Federal policy makers, state legislators, and state attorneys general have recently shown interest in regulating commercial advertising and marketing. Several new regulatory initiatives are being proposed, or are already underway, that could severely curtail or restrict advertising or marketing on a variety of platforms. The consequences of these stepped-up regulatory efforts will be profound and will hurt consumer welfare both directly and indirectly.
I go on to note that “advertising can be an easy target for politicians or regulatory activist groups who make a variety of (typically unsubstantiated) claims about its negative impact on society,” but then continue on to explain how “the role of commercial speech in a free-market economy is often misunderstood or taken for granted.” I outline how, despite regulators’ concerns, consumers actually derive three important types of benefits from advertising and marketing: (1) Informational / Educational Benefits; (2) Market Choice / Pro-Competitive Benefits; and (3) Media Promotion / Cross-Subsidization.
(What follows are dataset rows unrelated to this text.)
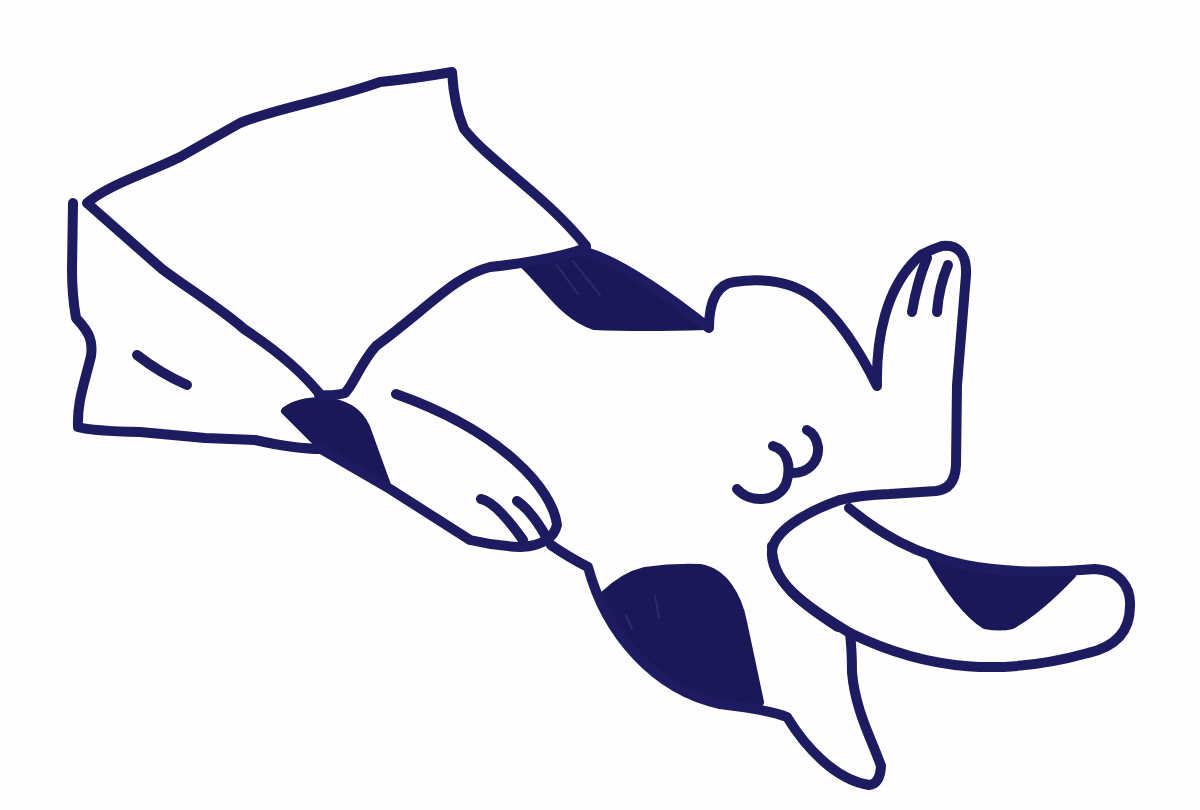
<!DOCTYPE html>
<html lang="en">
<head>
<meta charset="utf-8">
<title>Cat in a paper bag</title>
<style>
  :root { --paper: #fefefe; --ink: #1e1c60; --patch: #1a1858; --sheen: #2d2b68; }
  html, body { margin: 0; height: 100%; overflow: hidden; background: var(--paper); }
  .drawing { display: block; width: 1200px; height: 810px; }
  .line { fill: none; stroke: var(--ink); stroke-width: 10; stroke-linecap: round; stroke-linejoin: round; }
  .patch { fill: var(--patch); stroke: var(--patch); stroke-width: 8; stroke-linejoin: round; }
  .sheen { fill: none; stroke: var(--sheen); stroke-width: 2; stroke-linecap: round; }
</style>
</head>
<body>
<svg class="drawing" viewBox="0 0 1200 810" role="img" aria-label="Line drawing of a patched cat lying on its back with its head inside a paper bag">
  <g id="patches">
    <path class="patch" d="M524 265 L586 253 Q628 264 706 326 Q640 328 594 326 C564 316 550 290 524 265 Z"/>
    <path class="patch" d="M285 411 Q298 401 322 401 C346 403 358 411 366 427 L387 485 Q356 470 321 447 Z"/>
    <path class="patch" d="M604 595 Q624 576 645 571 Q672 567 700 568 C724 572 738 596 743 622 L760 702 Q700 696 664 676 C638 656 616 626 604 595 Z"/>
    <path class="patch" d="M928 553 Q962 568 1005 572 L1072 575 C1050 598 1032 614 1012 625 Q1000 628 985 625 C964 612 944 582 928 553 Z"/>
  </g>
  <g id="patch-sheen" class="sheen">
    <path d="M556 264 L578 294"/>
    <path d="M573 261 L600 295"/>
    <path d="M626 615 L632 629"/>
    <path d="M655 596 L659 618"/>
  </g>
  <g id="bag" class="line">
    <path d="M319 393 C300 370 270 346 244 329 C220 308 190 290 162 269 L87 203 C110 184 145 174 180 157 L240 123 C280 107 330 100 380 82 Q418 78 452 72 Q454 106 464 129 C490 162 545 195 586 246"/>
    <path d="M73 203 L72 270 Q72 295 76 318 C90 333 93 341 91 356 C84 385 77 402 78 427 Q92 431 140 432 L205 438 L255 440 Q295 449 322 449"/>
    <path d="M137 355 Q160 373 187 385"/>
    <path d="M586 248 Q554 260 490 267 C455 276 430 306 376 346 C360 364 354 384 345 393 Q335 396 319 395"/>
  </g>
  <g id="body" class="line">
    <path d="M586 252 Q628 264 709 328 C709 300 718 284 734 282 C762 278 790 280 814 298 Q847 325 877 386 C876 340 885 286 921 255 Q932 249 942 246 C958 244 967 254 966 275 L957 385 L956 465 Q955 489 936 491 L890 494 Q860 495 840 500"/>
    <path d="M840 500 C806 512 770 532 772 555 C773 585 815 612 850 633"/>
    <path d="M772 546 C771 584 806 606 838 627"/>
    <path d="M850 634 C852 650 852 658 852 672 C855 710 872 740 881 766 Q880 784 869 785 C836 780 806 748 787 717 Q770 710 720 704 C655 690 606 634 588 567 Q570 558 551 545"/>
    <path d="M321 449 L390 489 L470 540 Q495 546 521 547 Q552 545 557 525 C553 490 503 432 396 394"/>
  </g>
  <g id="tail" class="line">
    <path d="M849 508 C880 534 915 554 965 565 C1010 574 1060 572 1095 569 C1120 570 1131 588 1130 606 C1130 636 1110 648 1088 653 C1005 676 930 672 850 633"/>
  </g>
  <g id="toes" class="line">
    <path d="M481 499 Q496 502 523 540"/>
    <path d="M517 501 Q532 511 548 540"/>
    <path d="M927 258 Q917 282 912 312"/>
    <path d="M948 265 Q939 286 937 312"/>
  </g>
  <path id="belly-curls" class="line" d="M737 489 C750 504 778 502 786 484 C792 466 787 450 773 446 M790 473 C808 474 819 462 818 447 Q816 434 807 430"/>
</svg>
</body>
</html>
After discussing each benefit, I conclude that:
For these reasons, a stepped-up regulatory crusade against advertising and marketing will hurt consumer welfare since it will raise prices, restrict choice, and diminish marketplace competition and innovation—both in ad-supported content and service markets, and throughout the economy at large. Simply stated, there is no free lunch.
Read the entire 1,800-word essay here. I have also embedded the document down below in a Scribd reader.